Microsoft has announced that it will publish the technical implementation details of the exFAT standard and allow support to be integrated into the Linux kernel at a future date. This is a major change for Microsoft, which once weaponized its FAT patents. While Samsung has published a GPL driver for exFAT back in 2013, patent encumbrances have prevented the driver from being distributed as part of Linux.
That can now change, if the driver is included in future versions of the Linux kernel. But as Phoronix noted, discussion on the mailing list has been critical of the pre-existing driver code, which was tagged for inclusion in the kernel following the Microsoft announcement. Christoph Hellwig, a longtime Linux developer, called it “a pile of crap,” saying:
It basically is a reimplementation of fs/fat/ not up to kernel standards with a few indirections thrown in to also support exfat. So no amount of work on this codebase is really going to bring us forward. Instead someone how can spend a couple days on this and actually has file systems to test it just needs to bring the low-level format bits over to our well tested fs/fat codebase instead of duplicating it.
Greg Kroah-Hartman, who maintains the Linux -stable branch, defended the decision to take the code into staging, despite its current condition, writing: “I know the code is horrible, but I will gladly take horrible code into staging. If it bothers you, just please ignore it.”
Stephen J. Vaughan-Nichols writes that the move could be read as a partial answer to a request made by Bradley Kuhn when Microsoft joined the Open Invention Network (OIN)’s patent non-aggression pact last year. After noting that Microsoft had specifically shaken down Linux product vendors for licensing fees related to exFAT in the past, he called on Microsoft to “submit to upstream the exfat code themselves under GPLv2-or-later.” Microsoft has not taken this step. Instead, it is publishing the specification and supports the work to create a Linux driver that will add exFAT support to the kernel at a future time. While Microsoft is supporting this effort, it expects the actual code submission to be performed by others.
As for why Microsoft is taking this step, at this specific point in time, the company may have provided the answer last year, at an Open Source Summit in Europe. SJVN quotes Stephen Walli, the principle program management for Azure, as saying:
Open source changed everything. Customers have changed. Fifteen years ago, a CIO would have said, ‘we have no open source, they would have been wrong, but that’s what they thought.’ Now, CIOs know open source’s essential … Microsoft has always been a company by, of, and for developers. At this point in history, developers love open source.

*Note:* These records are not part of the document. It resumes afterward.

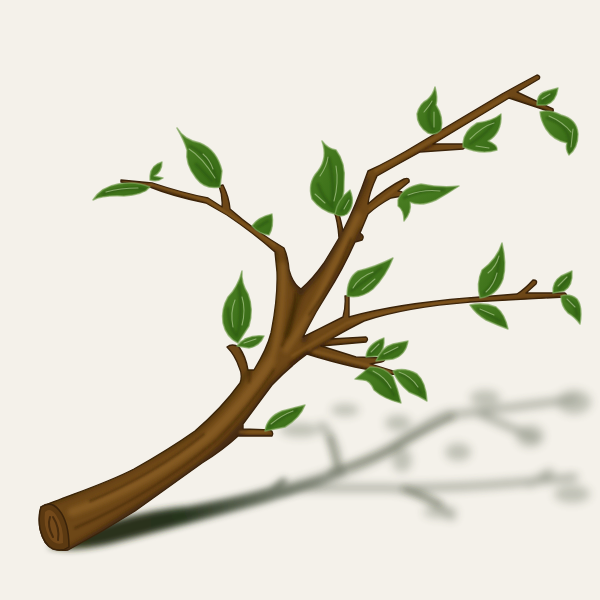
<!DOCTYPE html>
<html lang="en">
<head>
<meta charset="utf-8">
<title>Branch with leaves</title>
<style>
:root {
  --paper: #f4f1ea;
  --bark: #6d4717;
  --bark-dark: #3a230a;
  --bark-light: #845a20;
  --leaf: #41751c;
  --leaf-dark: #2a5710;
  --leaf-light: #7fa65c;
  --shadow: #39432f;
}
html, body { margin: 0; background: var(--paper); }
body { width: 600px; height: 600px; overflow: hidden; }
svg { display: block; }
.line { fill: none; stroke-linecap: round; stroke-linejoin: round; }
.shadow { stroke: var(--shadow); }
.shadow-leaf { fill: var(--shadow); }
.bark { fill: var(--bark); stroke: var(--bark-dark); stroke-width: 1.4; stroke-linejoin: round; }
.shade { stroke: var(--bark-dark); }
.shine { stroke: var(--bark-light); }
.leaves { fill: url(#leaf-fill); stroke: var(--leaf-light); stroke-width: 1.5; stroke-opacity: .7; stroke-linejoin: round; }
.folds { stroke: var(--leaf-dark); stroke-width: 3; opacity: .65; }
.veins { stroke: #a3c184; stroke-width: 1.1; opacity: .75; }
</style>
</head>
<body>
<svg width="600" height="600" viewBox="0 0 600 600" role="img" aria-label="A cut tree branch with green leaves and a soft shadow">
  <defs>
    <linearGradient id="leaf-fill" x1="0" y1="0" x2="1" y2="1">
      <stop offset="0" stop-color="#4f8427"/>
      <stop offset=".5" stop-color="#41751c"/>
      <stop offset="1" stop-color="#376a16"/>
    </linearGradient>
    <linearGradient id="shadow-fill" gradientUnits="userSpaceOnUse" x1="80" y1="540" x2="340" y2="470">
      <stop offset="0" stop-color="#2a3019"/>
      <stop offset=".4" stop-color="#28341f"/>
      <stop offset=".75" stop-color="#4c5644" stop-opacity=".8"/>
      <stop offset="1" stop-color="#6b7264" stop-opacity=".45"/>
    </linearGradient>
    <filter id="blur-fine" x="-10%" y="-10%" width="120%" height="120%"><feGaussianBlur stdDeviation="1"/></filter>
    <filter id="blur-bark" x="-10%" y="-10%" width="120%" height="120%"><feGaussianBlur stdDeviation="2"/></filter>
    <filter id="blur-near" x="-20%" y="-40%" width="140%" height="180%"><feGaussianBlur stdDeviation="3.2"/></filter>
    <filter id="blur-far" x="-20%" y="-40%" width="140%" height="180%"><feGaussianBlur stdDeviation="5"/></filter>
    <path id="limb" d="M41 507C66 496 103 485 134 469Q168 450 195 431Q222 408 240 383Q243 375 239 367Q235 355 227 347Q232 343 239 347Q246 357 248 370H254Q267 349 271 333Q278 298 277 272L275 252Q255 234 227 215L206 203Q172 196 150 187L121 182V180L152 183Q185 194 208 198L222 207Q223 196 219 186L223 185Q229 197 230 209Q255 231 284 248Q288 257 289 270Q293 284 301 289Q312 280 324 263Q332 250 339 238Q338 222 334 211L338 210Q341 221 343 231Q355 208 368 171Q392 160 418 144L502 94Q520 84 537 75Q541 76 539 79L517 92L553 109Q554 112 551 112L509 98L433 144L465 144Q466 148 463 149L420 152Q398 164 377 176Q369 193 368 204Q386 188 404 179Q410 177 409 182L398 191Q406 192 402 196L391 198Q378 205 368 214L360 233Q365 236 362 240L355 242Q342 271 327 294Q314 314 303 337L343 317Q346 306 345 296H349L349 317Q395 304 468 298L517 294Q525 289 533 280Q538 280 536 284L526 293L565 293Q568 295 565 297L470 302Q405 307 364 321Q348 329 331 339L366 337Q369 339 366 342L321 346L356 357L384 358Q386 361 381 362L370 364L396 372Q396 375 391 374L355 367Q329 361 307 354Q288 368 272 385Q257 405 243 424V429L270 430Q274 432 272 436H238Q223 450 202 463L135 511Q102 532 68 550Q52 552 45 542Q36 526 41 507Z"/>
    <clipPath id="limb-clip"><use href="#limb"/></clipPath>
  </defs>

  <rect width="600" height="600" fill="var(--paper)"/>

  <g id="cast-shadow">
    <g filter="url(#blur-far)" opacity=".46">
      <path class="line shadow" stroke-width="9" d="M285 489Q360 470 402 442T452 415"/>
      <path class="line shadow" stroke-width="6" d="M452 415Q500 409 575 399M338 468Q337 442 322 425M480 414L535 438"/>
      <path class="line shadow" stroke-width="6" d="M290 488H390Q425 490 452 517M400 488Q480 488 575 477M530 484L550 472"/>
      <g class="shadow-leaf" opacity=".6">
        <ellipse cx="300" cy="430" rx="20" ry="7"/>
        <ellipse cx="345" cy="410" rx="14" ry="6"/>
        <ellipse cx="402" cy="460" rx="10" ry="12"/>
        <ellipse cx="398" cy="423" rx="13" ry="8"/>
        <ellipse cx="458" cy="452" rx="13" ry="9"/>
        <ellipse cx="485" cy="398" rx="15" ry="8"/>
        <ellipse cx="530" cy="436" rx="14" ry="11"/>
        <ellipse cx="574" cy="402" rx="17" ry="12"/>
        <ellipse cx="572" cy="494" rx="18" ry="9"/>
        <ellipse cx="440" cy="512" rx="17" ry="6"/>
      </g>
    </g>
    <g filter="url(#blur-near)">
      <path fill="url(#shadow-fill)" d="M48 547Q120 512 190 506Q250 494 270 487L284 477L288 482L280 488Q310 481 344 468L346 474Q300 493 265 503Q180 526 110 544Q70 553 48 547Z"/>
      <path class="line shadow" stroke-width="5" opacity=".35" d="M330 472Q385 456 402 442L452 417M338 468L330 438M405 489L440 504"/>
    </g>
  </g>

  <g id="branch">
    <use href="#limb" class="bark"/>
    <g clip-path="url(#limb-clip)">
      <g filter="url(#blur-bark)">
        <path class="line shade" stroke-width="11" opacity=".75" d="M70 552Q140 512 202 466Q240 437 273 387L307 356"/>
        <path class="line shade" stroke-width="6" opacity=".75" d="M304 340Q315 312 330 292Q348 263 362 230"/>
        <path class="line shade" stroke-width="6" opacity=".7" d="M288 252Q289 282 301 292Q319 276 340 238L366 180"/>
        <path class="line shade" stroke-width="4" opacity=".6" d="M41 507Q140 469 195 431Q228 404 244 377L268 349Q280 300 276 254"/>
        <path class="line shade" stroke-width="7" opacity=".6" d="M301 292Q294 306 287 335"/>
        <path class="line shine" stroke-width="9" d="M72 512Q150 484 210 435Q245 402 271 361"/>
        <path class="line shine" stroke-width="6" d="M271 361Q284 320 283 265M286 350Q312 312 326 281L358 216"/>
      </g>
      <g filter="url(#blur-fine)">
        <path class="line shade" stroke-width="2" opacity=".6" d="M75 528Q150 496 217 440Q249 408 274 370M90 501Q155 474 204 434M282 346Q296 314 295 293M309 315Q336 280 351 239M241 351Q252 364 249 382"/>
        <path class="line shine" stroke-width="2" d="M292 356Q325 336 347 323Q390 308 468 300M375 171L420 147L507 96M150 184L207 200L275 245M370 209L402 184M310 350L390 371M240 432H267"/>
        <path class="line shade" stroke-width="2" opacity=".85" d="M290 364Q328 340 350 329Q400 308 560 297M376 178L420 152L512 99L551 112M152 187L206 204L276 253M308 354L392 375M322 346L366 342M238 436H272"/>
      </g>
    </g>
    <g id="cut-end">
      <path fill="#5b3911" stroke="var(--bark-dark)" stroke-width="1.5" d="M41 507Q51 500 59 510Q69 522 69 547Q62 552 53 549Q44 545 40 529Q38 515 41 507Z"/>
      <path fill="#73491a" d="M45 512Q50 507 56 515Q64 527 63 543Q55 546 49 537Q43 525 45 512Z"/>
      <path class="line shade" stroke-width="2" opacity=".75" d="M50 517Q47 526 53 537M53 517Q60 528 58 540"/>
    </g>
  </g>

  <g id="foliage">
    <g class="leaves">
      <path d="M93 200Q101 187 118 184Q136 181 150 187Q143 195 124 196Q103 195 93 200Z"/>
      <path d="M150 176Q151 165 162 162Q162 172 154 176L163 178Q158 182 150 180Z"/>
      <path d="M177 128Q184 140 200 143Q217 150 222 171L220 187Q205 190 196 178Q185 164 187 150Q184 140 177 128Z"/>
      <path d="M252 226Q258 217 272 214Q274 227 269 235Q259 234 252 226Z"/>
      <path d="M322 141Q328 149 336 150Q346 163 344 182Q345 201 335 214Q321 211 312 199Q307 183 318 171Q328 158 322 141Z"/>
      <path d="M335 214Q337 200 350 190Q356 204 347 214Q341 218 335 214Z"/>
      <path d="M435 87Q438 98 436 105Q444 117 441 130Q435 136 428 133Q417 126 417 114Q420 103 427 100Q433 95 435 87Z"/>
      <path d="M463 143Q464 131 477 123Q493 121 501 114Q502 133 488 141Q498 145 497 150Q481 155 463 147Z"/>
      <path d="M537 105Q537 93 547 91L558 88Q556 102 546 105Z"/>
      <path d="M540 112Q549 109 561 115Q577 119 578 134Q578 148 569 155Q565 149 567 143Q553 140 546 129Q541 121 540 112Z"/>
      <path d="M398 200Q403 187 421 184Q440 188 459 186Q447 194 436 200Q421 207 410 202Q412 212 404 221Q404 210 398 206Z"/>
      <path d="M347 296Q347 278 358 271Q375 267 393 258Q386 276 373 289Q361 299 347 296Z"/>
      <path d="M242 271Q241 283 248 294Q254 309 249 326L238 343Q226 337 223 323Q221 309 228 297Q238 287 242 271Z"/>
      <path d="M237 346Q246 334 264 336Q260 346 249 348Z"/>
      <path d="M502 243Q507 264 503 279Q497 296 480 298Q476 283 482 270Q497 259 502 243Z"/>
      <path d="M470 305Q484 302 496 307Q505 314 508 329Q497 325 486 320Q476 314 470 305Z"/>
      <path d="M553 293Q552 282 561 276L572 271Q573 286 564 291Z"/>
      <path d="M561 296Q570 293 577 299Q583 307 580 324Q575 317 568 313Q561 306 561 296Z"/>
      <path d="M366 357Q367 344 384 338Q385 349 378 356Z"/>
      <path d="M376 361Q382 347 393 344L408 341Q406 355 393 359Z"/>
      <path d="M355 379L370 367Q384 366 393 377Q398 389 401 403Q384 399 374 390Q370 380 363 380Z"/>
      <path d="M393 371Q405 367 417 374Q426 382 427 401Q419 396 409 392Q397 382 393 371Z"/>
      <path d="M265 431Q267 417 282 411L305 405Q300 418 285 427Z"/>
    </g>
    <g class="line folds" filter="url(#blur-fine)">
      <path d="M103 194Q124 186 145 189M190 146Q212 157 217 182M196 164L212 181M258 227L268 221M329 158Q335 187 332 207M318 184Q322 197 333 208M341 211L349 199M432 102Q425 118 433 129M470 144Q488 133 494 122M542 102L552 94M547 118Q570 125 570 146M404 198Q425 188 444 190M351 291Q366 281 381 268M239 286Q243 316 237 336M228 308Q228 324 236 336M499 258Q498 282 484 293M478 309L500 321M559 289L569 277M567 300Q576 304 577 315M370 354L380 344M382 357L400 347M367 371Q386 379 394 395M400 374Q415 381 421 393M269 427Q284 415 297 410"/>
    </g>
    <g class="line veins">
      <path d="M106 192Q120 188 138 188M189 149Q202 157 215 178M203 154Q210 160 213 169M320 176Q327 166 328 157M336 166Q339 183 334 201M315 194L325 203M344 209L349 200M424 112Q430 105 432 101M434 112L434 127M470 139Q483 126 494 123M476 146L489 148M542 99L550 94M549 116Q563 122 571 132M573 129L571 147M408 195Q424 189 440 191M353 288Q359 277 373 272M362 290L375 279M235 300Q230 312 233 327M242 297Q246 310 242 325M244 343L256 339M488 273Q496 267 499 256M486 292Q494 285 497 273M480 309L494 315M558 286L567 277M567 299L575 307M371 352L379 344M384 354L398 347M373 371Q385 377 391 388M399 372Q411 376 418 387M271 424Q282 415 293 411"/>
    </g>
  </g>
</svg>
</body>
</html>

Opposition to the move or concerns about whether Microsoft intends something surreptitiously skulduggerous seem muted in most of the OSS community. Microsoft has been attempting to prove its open-source bona fides for years, even going so far as to integrate a Bash shell and Linux kernel into Windows 10. In the past, there have been bitter standardization fights between Microsoft and members of the open-source community, including the fight between Office Open XML proponents (Microsoft) and the OpenDocument Format (ODF) over a decade ago.
Today, there’s no sign of such disputes. Since Satya Nadella took over at Microsoft, the company has been markedly more friendly towards open source products. Whether that reflects Microsoft’s willingness to acknowledge the objective popularity of open-source software or a new front in a crafty, long-term war to sabotage those products is likely in the eye of the beholder.